*** Block opens ***

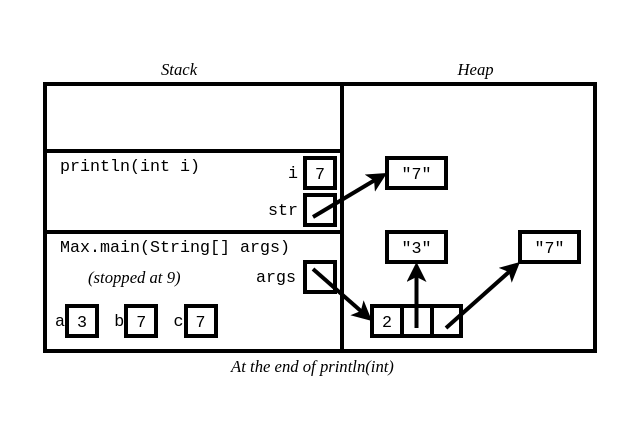
<!DOCTYPE html>
<html lang="en">
<head>
<meta charset="utf-8">
<title>Stack and heap at the end of println(int)</title>
<style>
  :root {
    --ink: #000;
    --paper: #fff;
    --line: 4px solid var(--ink);
    --mono: "Liberation Mono", monospace;
    --serif: "Liberation Serif", serif;
  }
  * { box-sizing: border-box; margin: 0; padding: 0; }
  html, body { width: 640px; height: 431px; overflow: hidden; background: var(--paper); }
  .diagram {
    position: relative;
    width: 640px;
    height: 431px;
    color: var(--ink);
    font: 16.67px/20px var(--mono);
    white-space: nowrap;
  }
  .caption, .note { font: italic 16.67px/20px var(--serif); }
  .caption { position: absolute; transform: translateX(-50%); }
  .stack-title { left: 179px; top: 60px; }
  .heap-title { left: 475.5px; top: 60px; }
  .moment { left: 312.5px; top: 357px; }

  .memory {
    position: absolute;
    left: 43px;
    top: 82px;
    width: 554px;
    height: 271px;
    border: var(--line);
    display: grid;
    grid-template-columns: 297px 1fr;
  }
  .stack { border-right: var(--line); display: grid; grid-template-rows: 67px 81px 1fr; }
  .frame { position: relative; border-bottom: var(--line); }
  .frame:last-child { border-bottom: 0; }
  .heap { position: relative; }

  .signature, .note, .variable, .locals, .object { position: absolute; }
  .signature { left: 13px; top: 4px; }
  .note { left: 41px; top: 34px; }
  .variable { right: 3px; display: flex; gap: 5px; align-items: center; }
  .cell {
    width: 34px;
    height: 34px;
    border: var(--line);
    line-height: 30px;
    text-align: center;
  }
  .locals { left: 8px; top: 70px; display: flex; gap: 15.3px; }
  .local { display: flex; align-items: center; }
  .name { padding-top: 2px; }

  .object { height: 34px; border: var(--line); line-height: 30px; text-align: center; }
  .string { width: 63px; }
  .array { width: 93px; display: grid; grid-template-columns: 26px 1fr 1fr; }
  .array span + span { border-left: var(--line); }

  .references { position: absolute; inset: 0; }
</style>
</head>
<body>
<main class="diagram">
  <h2 class="caption stack-title">Stack</h2>
  <h2 class="caption heap-title">Heap</h2>

  <div class="memory">
    <section class="stack">
      <div class="frame"></div>
      <div class="frame">
        <p class="signature">println(int i)</p>
        <div class="variable" style="top:3px"><span class="name">i</span><span class="cell">7</span></div>
        <div class="variable" style="top:40px"><span class="name">str</span><span class="cell"></span></div>
      </div>
      <div class="frame">
        <p class="signature">Max.main(String[] args)</p>
        <p class="note">(stopped at 9)</p>
        <div class="variable" style="top:26px;gap:7px"><span class="name">args</span><span class="cell"></span></div>
        <div class="locals">
          <div class="local"><span class="name">a</span><span class="cell">3</span></div>
          <div class="local"><span class="name">b</span><span class="cell">7</span></div>
          <div class="local"><span class="name">c</span><span class="cell">7</span></div>
        </div>
      </div>
    </section>

    <section class="heap">
      <div class="object string" style="left:41px;top:70px">"7"</div>
      <div class="object string" style="left:41px;top:144px">"3"</div>
      <div class="object string" style="left:174px;top:144px">"7"</div>
      <div class="object array" style="left:26px;top:218px"><span>2</span><span></span><span></span></div>
    </section>
  </div>

  <svg class="references" width="640" height="431" viewBox="0 0 640 431" aria-hidden="true">
    <defs>
      <marker id="arrowhead" markerUnits="userSpaceOnUse" markerWidth="22" markerHeight="22" refX="20" refY="10" orient="auto">
        <path d="M20 10 0 20 5 10 0 0Z" fill="var(--ink)"/>
      </marker>
      <marker id="shaft-gap" markerWidth="1" markerHeight="1"/>
    </defs>
    <g stroke="var(--ink)" stroke-width="4">
      <path d="M313 217 375 180"/>
      <path d="M313 269 362 312"/>
      <path d="M416.5 328V275"/>
      <path d="M446 328 510 271"/>
    </g>
    <g fill="none" stroke="none" marker-end="url(#arrowhead)">
      <path d="M313 217 387 173"/>
      <path d="M313 269 372 321"/>
      <path d="M416.5 328V262"/>
      <path d="M446 328 520 262"/>
    </g>
  </svg>

  <p class="caption moment">At the end of println(int)</p>
</main>
</body>
</html>
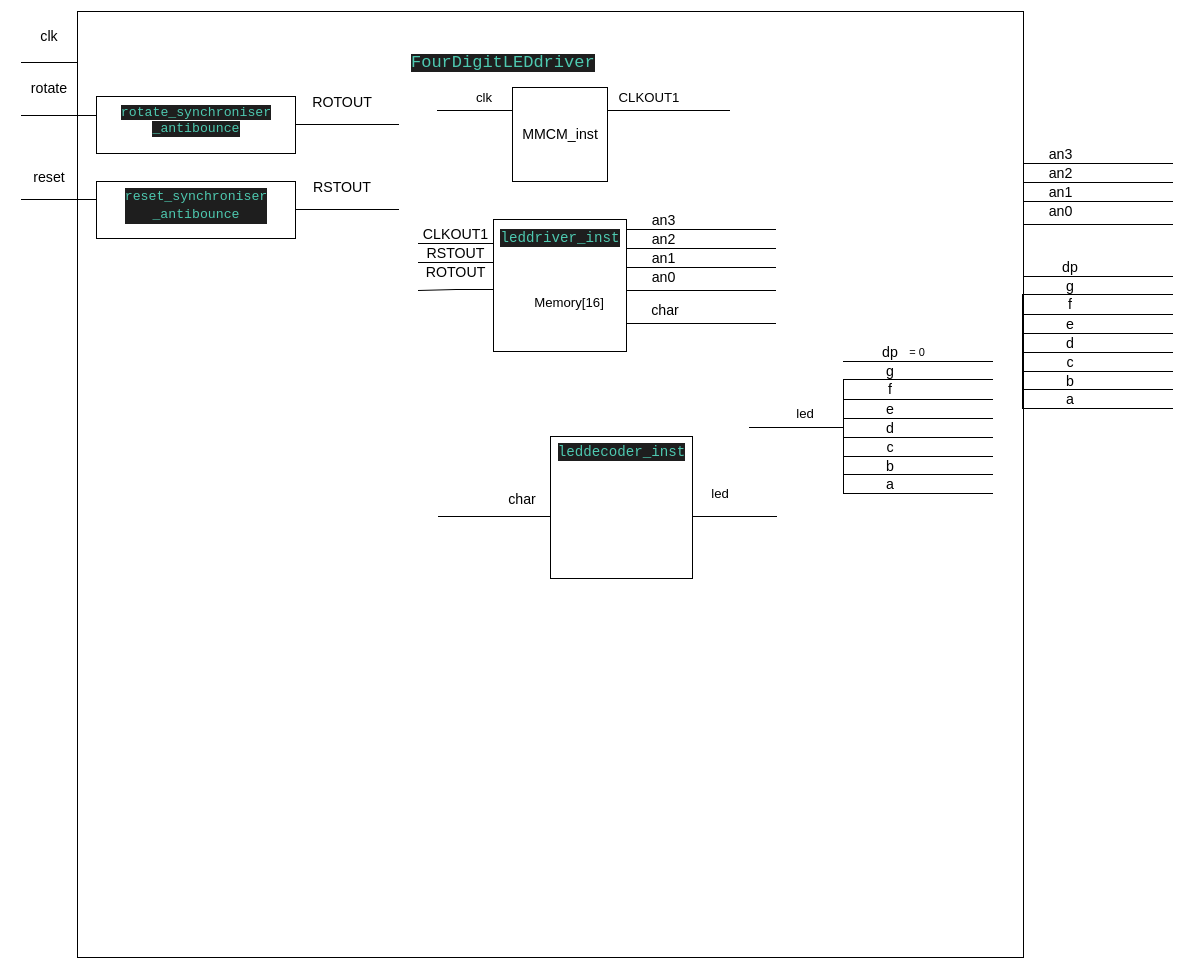
<!DOCTYPE html>
<html lang="en">
<head>
<meta charset="utf-8">
<title>FourDigitLEDdriver block diagram</title>
<style>
:root {
  --paper: #ffffff;
  --ink: #000000;
  --code-bg: #1e1e1e;
  --code-text: #4ec9b0;
  --label: 14.2px;
  --label-small: 13.2px;
}
* { box-sizing: border-box; margin: 0; padding: 0; }
html, body { width: 1186px; height: 969px; overflow: hidden; background: var(--paper); }
.diagram {
  position: relative; width: 1186px; height: 969px; overflow: hidden;
  color: var(--ink); font: var(--label)/19px "Liberation Sans", Arial, sans-serif;
}
.wires { position: absolute; left: 0; top: 0; fill: none; stroke: var(--ink); stroke-width: 1; }

/* Blocks */
.block {
  position: absolute; display: flex; flex-direction: column; align-items: center;
  border: 1px solid var(--ink);
}
.top-level { left: 77px; top: 11px; width: 947px; height: 947px; }
.rotate-sync { left: 96px; top: 96px; width: 200px; height: 58px; padding-top: 8px; }
.reset-sync { left: 96px; top: 181px; width: 200px; height: 58px; padding-top: 6px; }
.mmcm { left: 512px; top: 87px; width: 96px; height: 95px; justify-content: center; }
.led-driver { left: 493px; top: 219px; width: 134px; height: 133px; padding-top: 9px; }
.led-decoder { left: 550px; top: 436px; width: 143px; height: 143px; padding-top: 6px; }
.memory { margin: 46px 0 0 18px; font-size: var(--label-small); }

/* Module names */
.code {
  background: var(--code-bg); color: var(--code-text); white-space: nowrap;
  font-family: "Liberation Mono", monospace; font-weight: 400;
}
.title { position: absolute; left: 411px; top: 54px; font-size: 17px; line-height: 18px; }
.rotate-sync .code { font-size: 13.2px; line-height: 16px; height: 15px; margin-bottom: 1px; }
.rotate-sync .code + .code { height: 16px; }
.reset-sync .code { font-size: 13.2px; line-height: 18px; text-align: center; }
.led-driver .code { font-size: 14.2px; line-height: 18px; }
.led-decoder .code { font-size: 14.2px; line-height: 18px; }

/* Single signal labels, centred on their point */
.signal { position: absolute; transform: translate(-50%, -50%); white-space: nowrap; }
.small { font-size: var(--label-small); }
.note { font-size: 11px; }

/* Signal groups: one row per wire */
.bus { position: absolute; display: grid; list-style: none; width: 150px; text-align: center; }
.bus li { border-bottom: 1px solid var(--ink); padding-right: 56px; line-height: 19px; }
.anodes { grid-template-rows: 19px 19px 19px 23px; }
.anodes li { padding-right: 75px; }
.segments { grid-template-rows: 19px 18px 20px 19px 19px 19px 18px 19px; }
.driver-inputs { left: 418px; top: 225px; width: 75px; grid-template-rows: 19px 19px 27px; }
.driver-inputs li { padding: 0; }
.driver-inputs li:last-child { border: 0; }
.driver-anodes { left: 626px; top: 211px; }
.decoded-segments { left: 843px; top: 343px; }
.output-anodes { left: 1023px; top: 145px; }
.output-segments { left: 1023px; top: 258px; }
</style>
</head>
<body>
<main class="diagram">
  <section class="block top-level"></section>
  <h1 class="code title">FourDigitLEDdriver</h1>

  <section class="block rotate-sync">
    <span class="code">rotate_synchroniser</span>
    <span class="code">_antibounce</span>
  </section>
  <section class="block reset-sync">
    <span class="code">reset_synchroniser<br>_antibounce</span>
  </section>
  <section class="block mmcm">MMCM_inst</section>
  <section class="block led-driver">
    <span class="code">leddriver_inst</span>
    <span class="memory">Memory[16]</span>
  </section>
  <section class="block led-decoder">
    <span class="code">leddecoder_inst</span>
  </section>

  <svg class="wires" width="1186" height="969" viewBox="0 0 1186 969" aria-hidden="true">
    <g id="top-inputs">
      <path d="M21 62.5H78M21 115.5H97M21 199.5H97"/>
    </g>
    <g id="synchroniser-outputs">
      <path d="M295 124.5H399M295 209.5H399"/>
    </g>
    <g id="clock-wires">
      <path d="M437 110.5H513M607 110.5H730"/>
    </g>
    <g id="driver-wires">
      <path d="M418 290.5L456 289.5H494M626 323.5H776"/>
    </g>
    <g id="decoder-wires">
      <path d="M438 516.5H551M692 516.5H777"/>
    </g>
    <g id="segment-rails">
      <path d="M749 427.5H844M843.5 379V494"/>
      <path d="M1023 294V409" stroke-width="2"/>
    </g>
  </svg>

  <span class="signal" style="left:49px;top:36px">clk</span>
  <span class="signal" style="left:49px;top:88px">rotate</span>
  <span class="signal" style="left:49px;top:177px">reset</span>
  <span class="signal" style="left:342px;top:102px">ROTOUT</span>
  <span class="signal" style="left:342px;top:187px">RSTOUT</span>
  <span class="signal small" style="left:484px;top:97px">clk</span>
  <span class="signal small" style="left:649px;top:97px">CLKOUT1</span>
  <span class="signal" style="left:665px;top:310px">char</span>
  <span class="signal" style="left:522px;top:499px">char</span>
  <span class="signal small" style="left:720px;top:493px">led</span>
  <span class="signal small" style="left:805px;top:413px">led</span>
  <span class="signal note" style="left:917px;top:352px">= 0</span>

  <ul class="bus driver-inputs">
    <li>CLKOUT1</li><li>RSTOUT</li><li>ROTOUT</li>
  </ul>
  <ul class="bus anodes driver-anodes">
    <li>an3</li><li>an2</li><li>an1</li><li>an0</li>
  </ul>
  <ul class="bus segments decoded-segments">
    <li>dp</li><li>g</li><li>f</li><li>e</li><li>d</li><li>c</li><li>b</li><li>a</li>
  </ul>
  <ul class="bus anodes output-anodes">
    <li>an3</li><li>an2</li><li>an1</li><li>an0</li>
  </ul>
  <ul class="bus segments output-segments">
    <li>dp</li><li>g</li><li>f</li><li>e</li><li>d</li><li>c</li><li>b</li><li>a</li>
  </ul>
</main>
</body>
</html>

*** Block closes ***

The problem: Give only the number of lines in the records that contain the string "segments".

Solved exercise: 5